Friday, 15 February 2013

It's only a piece of paper

When I first had the chance to have a crafty play following my accident I knew I wanted to do two things: to lay down loads of colour (preferably very bright colour) and to use the new stamps that were to be released by Chocolate Baroque.

Glenda was assisting with my play time therapy (!) and had the brilliant idea of taping down a piece of A3 paper and then masking this off into four separate areas.  I now had several blank canvases to colour and had a wonderful time with inks, sponges, water sprays and distress stains. I had nothing planned, no firm ideas of what I wanted to achieve.  Let's face it when you are using your wrong hand and you haven't crafted for a long time you can't be structured. And I have to say that just working without definition was amazingly cathartic. 

Within a couple of hours I had four backgrounds all nicely dried out and ready for stage two - stamping. Again I had no preconceived ideas, just a little trepidation. I wasn't sure how good my stamping was going to be and I didn't want to ruin the backgrounds.  Until I told myself "it's only a piece of paper, stop being precious about it". As soon as I accepted that I stamped away with much more freedom and had four pieces of work that I was really pleased with..

Now how many of us get hung up about messing up not only our work but other areas of our life? Perhaps if we all approached things with less fear of doing it wrong we would enjoy the process more and maybe even produce something better than we thought. I am not suggesting that if you have a job that requires much precision and an eye for detail that you throw your bonnet to the wind and go at it haphazardly.  Just cut yourself some slack a little once in a while and enjoy the moment.

Here is one of the products of that day.

This was also the day I discovered how much I could achieve with my left hand.  I approve of my new found freedom.How about you?

I'll be back soon to tell you how I made this, suffice to say I used the new Chocolate Baroque Edges, and also to share another project close to my heart.

Thursday, 7 February 2013

Creating the (Im)Possible

Following on from my last post I would love to be able to tell you that everything is moving on a pace, however in reality all that has happened is that I have swopped a plaster cast for an arm brace; same form of torture just a different piece of equipment. And instead of my arm being fixed at right angles to my body it is now at 45 degrees. If you were looking at me as though I were a clock the time would be 2 o'clock - my forearm being the little hand! As I recently commented to my buddies on the Chocolate Baroque Design Team the humour of the inmates in the plaster room of the fracture clinic is not lost on me!

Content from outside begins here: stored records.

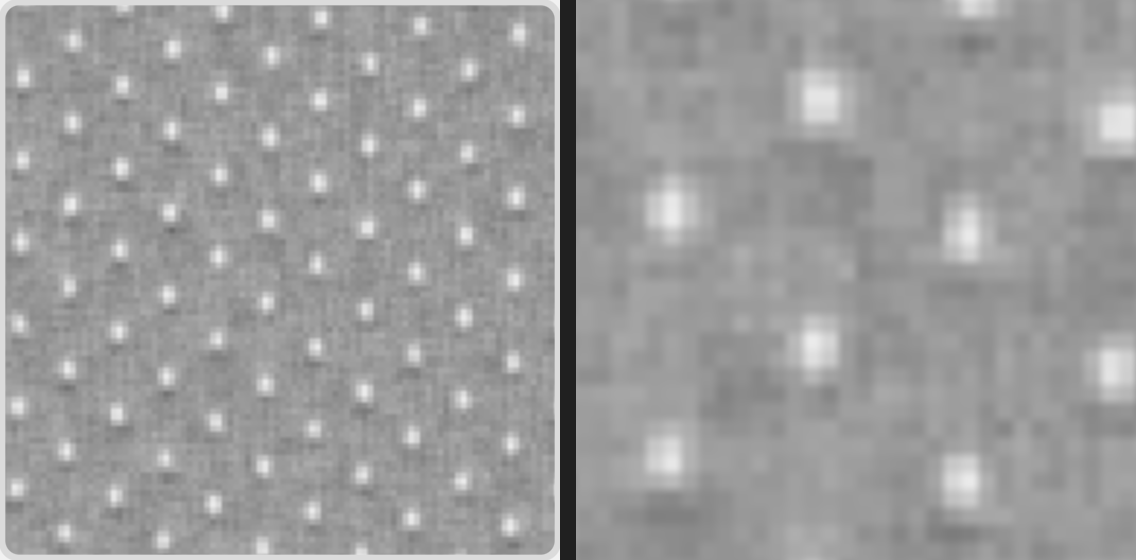
Left: the whole. Right: its middle third, enlarged.
A three.js fragment shader for this pattern:

```glsl
// Grey woven sheet with a slightly tilted, staggered lattice of pale flecks.
// Each fleck casts a dark smudge below; everything is evaluated on a coarse
// grid of soft texels, with streaky grain, inside a thin rounded frame.
varying vec2 vUv;

const float TEXELS = 96.0;                   // coarse grid cells across
const vec2 ORIGIN = vec2(0.043, 0.861);      // centre of one fleck
const vec2 STEP_UP = vec2(0.0895, 0.0666);   // lattice step, right and up
const vec2 STEP_DOWN = vec2(0.0868, -0.0801); // lattice step, right and down
const float CLOTH = 0.597;
const float FRAME = 0.86;
const float PAGE = 0.95;

float hash(vec2 p) {
  return fract(sin(dot(p, vec2(127.1, 311.7))) * 4375.85);
}

float cross2(vec2 a, vec2 b) {
  return a.x * b.y - a.y * b.x;
}

// Soft elliptical spot, 1 at its centre
float spot(vec2 p, vec2 radius) {
  vec2 q = p / radius;
  return exp(-dot(q, q));
}

// Random tone constant over blocks of the given size, in texels
float blockTone(vec2 cell, vec2 size, float seed) {
  return hash(floor(cell / size) + seed) - 0.5;
}

// Fine grain, crossed thread streaks and broad mottling
float grain(vec2 cell) {
  float fine = 0.055 * blockTone(cell, vec2(1.0), 3.0);
  float upright = 0.055 * blockTone(cell, vec2(1.0, 5.0), 17.0);
  float level = 0.045 * blockTone(cell, vec2(4.0, 1.0), 41.0);
  float patches = 0.035 * blockTone(cell, vec2(3.0), 73.0);
  float broad = 0.008 * (sin(cell.x * 0.41 + 2.0 * sin(cell.y * 0.23))
                       + sin(cell.y * 0.53 + 2.0 * sin(cell.x * 0.19)));
  return fine + upright + level + patches + broad;
}

// Pale fleck and its smudge, from the nearest lattice point
float fleck(vec2 p, vec2 stepA, vec2 stepB) {
  vec2 d = p - ORIGIN;
  vec2 coord = vec2(cross2(d, stepB), cross2(stepA, d)) / cross2(stepA, stepB);
  vec2 id = floor(coord + 0.5);
  vec2 local = d - stepA * id.x - stepB * id.y;
  float light = 0.35 + 0.06 * (hash(id + 5.0) - 0.5);
  float shade = 0.10 + 0.07 * (hash(id + 29.0) - 0.5);
  float lean = 0.008 * (hash(id + 53.0) - 0.5);
  return light * spot(local, vec2(0.013, 0.018))
       - shade * spot(local - vec2(lean, -0.030), vec2(0.018, 0.011));
}

float texelTone(vec2 cell) {
  vec2 centre = (cell + 0.5) / TEXELS;
  float mark = fleck(centre, STEP_UP, STEP_DOWN);
  return min(CLOTH + grain(cell) * (1.0 - 2.0 * max(mark, 0.0)) + mark, 0.92);
}

// Blend the four surrounding texels so block edges stay soft
float cloth(vec2 p) {
  vec2 g = p * TEXELS - 0.5;
  vec2 cell = floor(g);
  vec2 w = smoothstep(0.1, 0.9, g - cell);
  float low = mix(texelTone(cell), texelTone(cell + vec2(1.0, 0.0)), w.x);
  float high = mix(texelTone(cell + vec2(0.0, 1.0)), texelTone(cell + 1.0), w.x);
  return mix(low, high, w.y);
}

// Signed distance to a centred rounded square
float roundedSquare(vec2 p, float halfSide, float radius) {
  vec2 q = abs(p) - halfSide + radius;
  return length(max(q, 0.0)) + min(max(q.x, q.y), 0.0) - radius;
}

float inside(float dist) {
  return 1.0 - smoothstep(-0.0015, 0.0015, dist);
}

void main() {
  vec2 p = vUv - 0.5;
  float tone = mix(PAGE, FRAME, inside(roundedSquare(p, 0.502, 0.034)));
  tone = mix(tone, cloth(vUv), inside(roundedSquare(p, 0.4905, 0.025)));
  gl_FragColor = vec4(vec3(tone), 1.0);
}
```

Anyway, still with a positive attitude, I have being pushing myself  to cope with everyday life single left handedly.  So far I can report that in the last week I have dressed myself unaided, well almost (couldn't quite manage to pull my boots on), washed my own hair (long and very wet process), cut my hubby's hair (safely and without ear loss) and...sound the trumpets TA DAH... crafted!!  The card below is testement to that; the only thing I didn't do was cut out the die cuts and the matting, layering and final assembly. I had superb assistance from Glenda in that regard. But I did do the stamping and the embossing (after Glenda had added EP that is) and all the colouring and background tinting.

The card was made using Rose Stem Script which is Chocolate Baroque's Stamp of the Week.  I stamped with Brilliance Graphite Black and embossed with clear powder - you can do this if you (or your good friend) are quick. I then coloured the image with Copics, tinted the background with PanPastels Violet Tint and the edges with Violet. This was then mounted onto coloured cardstock, with the scallops being cut from the same card using Spellbinders Blossom and Tag Accents and attached to a slim card. A small circle was punched out from white card, cut in half and added to the scalloped edges. And finally..... I thoroughly enjoyed myself.

So when you feel that things are impossible remember the advert for American Express "impossible is two letters too long" - I think I'm well on the way to agreeing with them.